Installation art: a creative approach
We made a selection of creative installation art by artists such as Mona Hatoum, Isaac Cordal, Jeppe Hein and more.
“Waiting for climate change” (2013) is a project by installation street artist Isaac Cordal: “My style is related to humor and decadence. The modern lifestyle has encouraged large social class differences but I think we still could get together around a campfire and sing happy songs”.
“I prefer to see a city where people painted in walls than a clean city reflecting social control. I think the street art as a movement has given legitimacy to the forms of urban expression, but they had been there long time before the media boom. I don´t know if I am involved in the street art movement but I like doing things on the street … it is open 24 hours a day.” (via Dumbwall)

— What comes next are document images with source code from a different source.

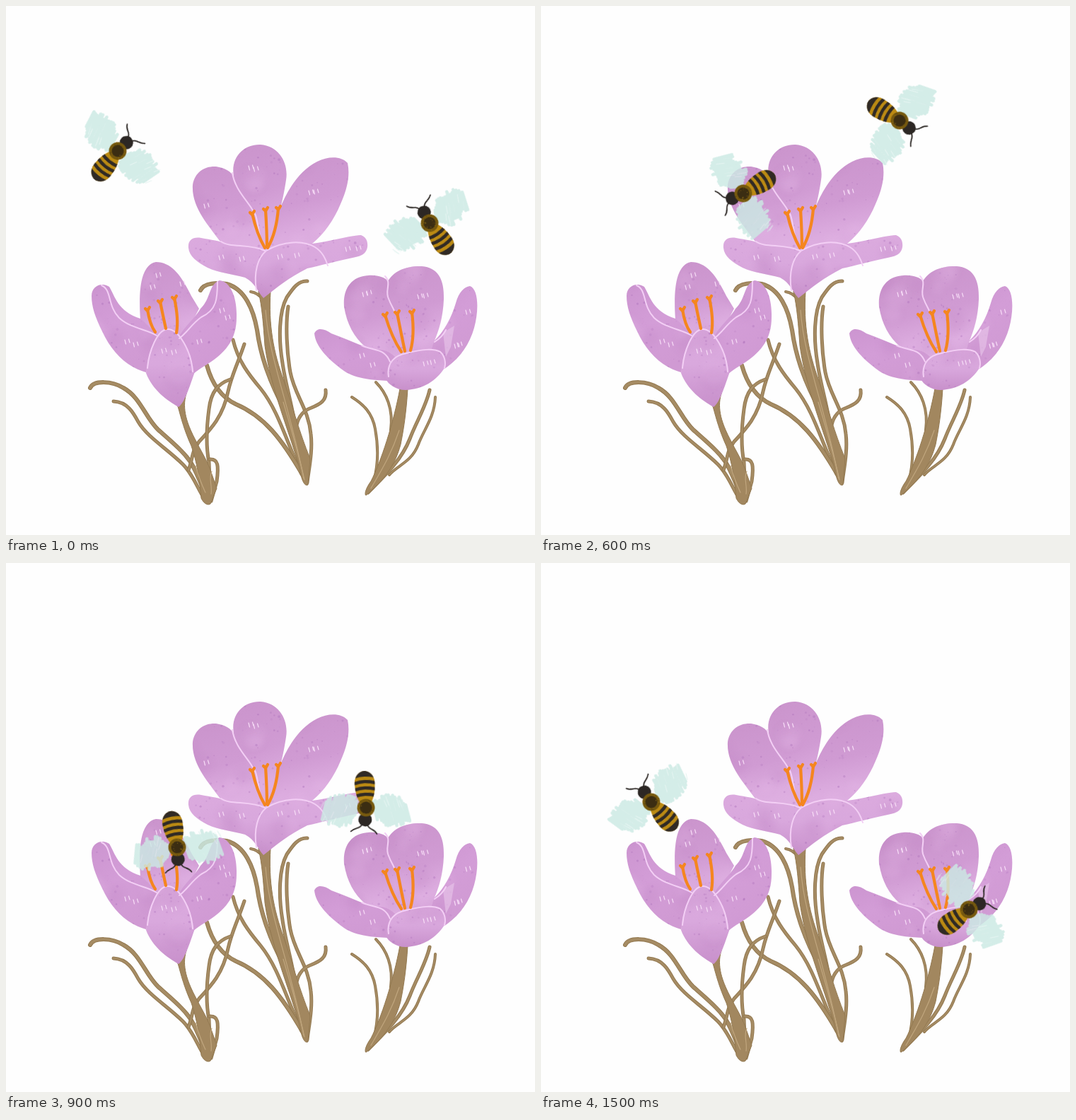
Write an HTML page that moves like this. It is 748x748 px and loops after 1.8 s.

```html
<!DOCTYPE html>
<html lang="en">
<head>
<meta charset="utf-8">
<title>Crocuses and bees</title>
<style>
html, body { margin: 0; width: 100%; height: 100%; overflow: hidden; background: #fefefe; }
svg { display: block; width: 100%; height: 100%; }
.stem { fill: none; stroke-linecap: round; stroke-linejoin: round; }
.vein { fill: none; stroke: #f3cff5; stroke-width: 2; stroke-linecap: round; }
.stamen { fill: none; stroke: #f5861f; stroke-width: 4.2; stroke-linecap: round; stroke-linejoin: round; }
.tick { fill: none; stroke: #f6dcf6; stroke-width: 1.2; stroke-linecap: round; }
.bee { animation: 1800ms step-end infinite; }
#beeA { animation-name: flyA; }
#beeB { animation-name: flyB; }
@keyframes flyA {
  0% { transform: translate(158px, 205px) rotate(39deg); }
  16.666% { transform: translate(322px, 138px) rotate(80deg); }
  33.333% { transform: translate(507px, 162px) rotate(121deg); }
  50% { transform: translate(509px, 346px) rotate(177deg); }
  66.666% { transform: translate(353px, 413px) rotate(253deg); }
  83.333% { transform: translate(156px, 338px) rotate(318deg); }
}
@keyframes flyB {
  0% { transform: translate(599px, 307px) rotate(-34deg); }
  16.666% { transform: translate(436px, 214px) rotate(-88deg); }
  33.333% { transform: translate(286px, 265px) rotate(-121deg); }
  50% { transform: translate(242px, 402px) rotate(-191deg); }
  66.666% { transform: translate(381px, 514px) rotate(-262deg); }
  83.333% { transform: translate(605px, 490px) rotate(-306deg); }
}
</style>
</head>
<body>
<svg id="stage" viewBox="0 0 748 748">
  <defs>
    <linearGradient id="back" x1=".4" y1="0" x2=".6" y2="1">
      <stop offset="0" stop-color="#cb95cd"/>
      <stop offset=".45" stop-color="#d09bd3"/>
      <stop offset=".75" stop-color="#dcacdf"/>
      <stop offset="1" stop-color="#dfb1e2"/>
    </linearGradient>
    <linearGradient id="side" x1="0" y1="0" x2=".5" y2="1">
      <stop offset="0" stop-color="#cc95d0"/>
      <stop offset=".5" stop-color="#d39dd7"/>
      <stop offset="1" stop-color="#d09ad3"/>
    </linearGradient>
    <linearGradient id="front" x1=".5" y1="0" x2=".5" y2="1">
      <stop offset="0" stop-color="#dbaade"/>
      <stop offset=".45" stop-color="#d9a8dd"/>
      <stop offset="1" stop-color="#c890cb"/>
    </linearGradient>
    <filter id="soft" x="-50%" y="-50%" width="200%" height="200%"><feGaussianBlur stdDeviation="5"/></filter>
    <clipPath id="belly"><path d="M-9 9C-13 17-15 28-14 39C-12 47-6 52 0 52C6 52 12 47 14 39C15 28 13 17 9 9Z"/></clipPath>
  </defs>
  <g id="stems"></g>
  <g id="flowers"></g>
  <g id="beeA" class="bee"></g>
  <g id="beeB" class="bee"></g>
</svg>
<script>
const NS = 'http://www.w3.org/2000/svg';
const $ = id => document.getElementById(id);

function add(parent, tag, attrs) {
  const el = document.createElementNS(NS, tag);
  for (const k in attrs) el.setAttribute(k, attrs[k]);
  parent.appendChild(el);
  return el;
}

function seeded(s) {
  return (a = 0, b = 1) => {
    s = (s * 16807) % 2147483647;
    return a + (b - a) * (s / 2147483647);
  };
}

// Stems and leaves: [width, path]
const leaves = [
  [6, 'M275 402C280 391 300 391 312 393C338 400 350 430 355 458C360 495 372 530 396 575'],
  [5, 'M321 472C328 502 344 522 360 541C385 572 395 612 418 662'],
  [6, 'M284 508C290 530 302 552 325 563C365 580 390 612 420 664'],
  [5, 'M426 389C412 388 404 402 397 412C386 432 385 470 391 505C395 535 404 560 410 600'],
  [5, 'M399 425C395 450 397 490 402 518C408 550 428 570 431 605C434 630 428 655 426 674'],
  [5, 'M452 543C454 558 444 563 432 568C420 572 414 580 411 592'],
  [4, 'M346 404C354 405 359 409 364 416'],
  [6, 'M119 540C124 529 150 530 166 540C190 553 197 582 215 599C235 617 254 632 264 650C270 662 276 675 282 692'],
  [5, 'M152 559C172 560 180 575 187 588C200 610 228 626 250 648C264 662 270 680 280 696'],
  [5, 'M337 478C328 505 319 522 314 545C307 580 290 598 273 616C262 630 264 642 258 656'],
  [5, 'M317 528C300 534 290 545 287 570C283 600 283 625 287 645L288 672'],
  [5, 'M288 641C300 640 301 650 298 672L290 700'],
  [4, 'M489 553C505 563 518 575 522 598C527 625 526 650 520 672'],
  [4, 'M523 532C538 547 548 570 544 600'],
  [5, 'M599 543C594 566 580 588 571 612C560 640 540 660 512 688'],
  [4, 'M607 553C606 582 590 600 583 620C573 646 552 650 542 663']
];
const trunks = [
  'M357 404L374 404C371 450 378 490 393 530C408 575 414 600 430 640L427 677C420 681 416 660 414 650C400 600 374 540 366 480C364 450 362 425 357 404Z',
  'M243 566L255 548C248 570 257 592 266 610C276 630 286 645 291 662L298 682L289 704C284 707 279 702 276 696C274 670 270 645 262 622C252 600 248 584 243 566Z',
  'M557 541L568 541C566 575 562 600 558 620C550 650 535 670 509 692C506 690 510 680 516 672C530 645 548 590 557 541Z'
];
for (const [w, d] of leaves) {
  add($('stems'), 'path', { class: 'stem', d, stroke: '#927850', 'stroke-width': w });
  add($('stems'), 'path', { class: 'stem', d, stroke: '#a68c64', 'stroke-width': w - 2 });
}
for (const d of trunks)
  add($('stems'), 'path', { class: 'stem', d, style: 'fill:#a2875f', stroke: '#937951', 'stroke-width': 1 });
for (const d of ['M367 430C372 500 400 560 421 668', 'M392 560C404 600 413 630 422 670', 'M268 650C272 665 276 675 282 688',
                 'M291 658C286 668 292 678 290 690', 'M556 600C546 630 535 650 516 682'])
  add($('stems'), 'path', { class: 'stem', d, stroke: '#c0a67e', 'stroke-width': 1.2 });

const flowers = [
  {
    box: [258, 195, 254, 218],
    petals: [
      ['back', 'M368 352L330 352L302 332C288 312 262 285 264 253C267 234 282 226 297 227C310 229 318 234 322 241L366 310Z'],
      ['back', 'M322 241C317 212 338 195 360 196C386 198 400 222 396 246C393 266 390 278 387 290L368 352C356 330 356 308 352 294C342 278 327 262 322 241Z'],
      ['back', 'M386 290C398 258 416 232 440 220C456 212 474 212 483 222C487 240 482 260 473 280C464 302 450 322 433 336L420 350L368 352Z'],
      ['front', 'M258 342C257 331 264 326 276 328C290 331 302 331 314 338C332 341 352 338 367 345C388 335 410 333 433 336C456 333 480 326 500 324C509 325 512 333 511 341C509 352 500 354 490 356C465 361 445 367 426 371C400 384 383 398 364 413C356 404 352 391 338 384C320 379 300 377 285 370C270 362 259 354 258 342Z']
    ],
    veins: ['M320 236C324 262 345 278 353 296C358 312 357 330 366 343', 'M304 333C316 342 345 336 366 346',
            'M354 402C350 376 356 356 368 346C392 332 420 331 437 341C448 348 452 358 455 367'],
    stamens: [[348, 293, 366, 342], [367, 288, 369, 341], [385, 286, 370, 342]],
    ticks: [[343, 226], [350, 228], [428, 261], [435, 260], [280, 280], [301, 353], [330, 355], [384, 352], [408, 350], [480, 341], [495, 340]]
  },
  {
    box: [121, 362, 206, 206],
    petals: [
      ['back', 'M190 443C187 400 191 366 212 362C238 362 252 390 262 410L273 428L246 480L214 480Z'],
      ['side', 'M121 410C121 396 135 390 146 397C154 410 158 432 190 442C200 450 206 458 214 464L198 518C170 510 150 490 136 460C126 440 121 425 121 410Z'],
      ['side', 'M246 465C254 452 268 440 275 428C290 414 286 394 302 388C316 389 327 410 326 440C326 470 312 488 290 503C280 510 268 516 265 521Z'],
      ['front', 'M198 519C200 490 212 458 228 457C246 459 262 488 266 520C259 540 252 562 244 567C228 558 207 543 198 519Z']
    ],
    veins: ['M135 395C150 401 143 424 160 441C176 456 200 457 213 466', 'M299 390C299 414 298 430 276 440C262 450 256 462 245 470',
            'M200 512C202 488 214 458 228 457C244 456 262 488 264 517'],
    stamens: [[200, 429, 211, 461], [218, 418, 226, 456], [238, 413, 241, 462]],
    ticks: [[212, 378], [204, 395], [246, 390], [168, 472], [180, 476], [220, 485], [234, 487], [302, 428], [310, 438], [270, 472]]
  },
  {
    box: [436, 367, 231, 177],
    petals: [
      ['back', 'M478 425C476 398 490 382 512 381C526 380 536 384 540 389C540 402 536 408 544 418L572 505L540 508L508 482C492 468 482 450 478 425Z'],
      ['back', 'M540 389C548 375 566 367 588 368C610 370 620 385 619 415C618 440 612 460 605 475L600 500L565 502C554 470 550 440 542 416C537 403 542 400 540 389Z'],
      ['side', 'M605 474C620 460 630 440 636 420C640 405 648 397 656 396C668 400 669 430 662 455C655 480 640 500 620 513L598 500Z'],
      ['side', 'M436 463C440 454 450 456 460 463C480 470 500 480 520 486C540 484 547 494 555 500L540 530C518 529 494 527 478 516C460 503 438 484 436 463Z'],
      ['front', 'M537 527C540 505 550 494 566 492C590 485 612 484 619 494C622 500 621 506 620 512C608 530 590 542 565 543C552 543 540 535 537 527Z']
    ],
    veins: ['M536 382C546 392 535 402 541 414C545 425 550 430 550 435', 'M541 524C538 504 550 494 566 491C590 485 604 484 614 489C621 495 622 505 620 512',
            'M503 480C520 488 535 483 543 503', 'M606 475C614 470 618 466 622 458'],
    stamens: [[536, 437, 559, 489], [553, 434, 564, 488], [574, 433, 572, 487]],
    ticks: [[504, 405], [510, 403], [582, 408], [590, 407], [500, 492], [515, 505], [590, 503], [600, 501], [650, 430], [634, 478], [638, 476]]
  }
];

function drawFlower(f, n) {
  const rnd = seeded(71 + n * 97);
  const g = add($('flowers'), 'g', {});
  const clip = add(g, 'clipPath', { id: 'bloom' + n });
  for (const [tone, d] of f.petals) {
    add(g, 'path', { d, fill: `url(#${tone})` });
    add(clip, 'path', { d });
  }
  // watercolour blotches and speckles
  const wash = add(g, 'g', { 'clip-path': `url(#bloom${n})` });
  const [x, y, w, h] = f.box;
  const spot = () => ({ cx: rnd(x, x + w).toFixed(1), cy: rnd(y, y + h).toFixed(1) });
  for (let i = 0; i < 26; i++)
    add(wash, 'circle', { ...spot(), r: rnd(7, 18), fill: i % 2 ? '#e6b9e8' : '#bf84c3', opacity: .2, filter: 'url(#soft)' });
  for (let i = 0; i < 170; i++)
    add(wash, 'circle', { ...spot(), r: rnd(.4, 1.9), fill: '#ab70b9', opacity: rnd(.15, .45) });
  if (n === 2) add(wash, 'path', { d: 'M618 462L634 452L629 482L622 496Z', fill: '#e9c9ec', opacity: .6 });

  for (const d of f.veins) add(g, 'path', { class: 'vein', d });
  f.stamens.forEach(([a, b, c, e], i) => {
    const bend = [-2, 1, 5][i];
    add(g, 'path', { class: 'stamen', d: `M${a} ${b}Q${(a + c) / 2 + bend} ${(b + e) / 2 + 6} ${c} ${e}` });
    add(g, 'path', { class: 'stamen', d: `M${a - 3} ${b - 1}L${a} ${b + 2}L${a + 3} ${b - 3}` });
  });
  for (const [a, b] of f.ticks)
    add(g, 'path', { class: 'tick', d: `M${a} ${b}l1.500 6m4-7l1.500 5` });
}
flowers.forEach(drawFlower);

// Bee centred on its thorax, abdomen straight down, head slightly turned
function drawBee(g, seed) {
  const rnd = seeded(seed);
  const wings = add(g, 'g', { opacity: .82, 'stroke-linecap': 'round', stroke: '#cbe9e3', transform: 'rotate(3)' });
  for (const side of [-1, 1]) {
    for (let i = 0; i < 16; i++) {
      const t = i / 15, x = side * (13 + 46 * t);
      const h = 9 + 11 * Math.sin(Math.PI * Math.pow(t, .75) * .92);
      const lean = side * 3;
      add(wings, 'line', { x1: x + lean, y1: -4 - h + rnd(-4, 4), x2: x - lean, y2: -4 + h + rnd(-4, 4), 'stroke-width': 4.5 });
    }
    for (let i = 0; i < 9; i++) {
      const x = side * rnd(24, 67), y = rnd(-24, 10);
      add(wings, 'line', { x1: x + side * 2, y1: y, x2: x - side * 2, y2: y + rnd(7, 14), 'stroke-width': .8,
        stroke: i % 2 ? '#e9f7f4' : '#d3ede8' });
    }
  }
  const belly = add(g, 'g', { 'clip-path': 'url(#belly)' });
  add(belly, 'rect', { x: -16, y: 6, width: 32, height: 50, fill: '#bb8a13' });
  for (const y of [17, 26, 35])
    add(belly, 'path', { d: `M-17 ${y - 1}Q0 ${y + 5} 17 ${y - 1}`, fill: 'none', stroke: '#302a25', 'stroke-width': 4.4 });
  add(belly, 'path', { d: 'M-17 41Q0 47 17 41V56H-17Z', fill: '#302a25' });
  const head = add(g, 'g', { transform: 'rotate(7)' });
  add(head, 'circle', { cy: -17, r: 9.5, fill: '#2c2724' });
  add(head, 'path', { d: 'M-4-24C-6-31-13-28-18-36M4-24C6-31 13-28 19-35', fill: 'none', stroke: '#2c2724', 'stroke-width': 1.7, 'stroke-linecap': 'round' });
  add(g, 'circle', { r: 12.5, fill: '#76590f' });
  add(g, 'circle', { r: 8.5, fill: '#3b2d12' });
  for (let i = 0; i < 26; i++) {
    const a = rnd(0, 6.28), r = rnd(5, 12);
    const x = r * Math.cos(a), y = r * Math.sin(a);
    add(g, 'line', { x1: x, y1: y, x2: x + rnd(-2, 2), y2: y + rnd(-2, 2), stroke: i % 2 ? '#947018' : '#4c390f', 'stroke-width': .9 });
  }
}
drawBee($('beeA'), 311);
drawBee($('beeB'), 523);
</script>
</body>
</html>
```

Mona Hatoum is a video and installation artist of Palestinian origin from Beirut, Lebanon, currently based in London. She often focuses on themes such as power and politics, conflict and contradiction, the body, gender and feminism, cultural differences, the dangers of the domestic world, and was mainly influenced by minimal and conceptual art.
“Cage and Mirror” (2011) is an installation by Jeppe Hein (b. 1974, Copenhagen).
“Rather than passive perception and theoretical reflection, the visitor’s direct and physical experiences are important to me. Thus, one of the most outstanding characteristics of my artworks is their interactivity.” (via)
In his installation, Yasuaki Onishi “uses the simplest materials — plastic sheeting and black hot glue — to create a monumental, mountainous form that appears to float inside of Rice University Art Gallery”.
The “Angles Mirror” (2013) was created by New York-based artist Daniel Rozin, specialized in interactive art.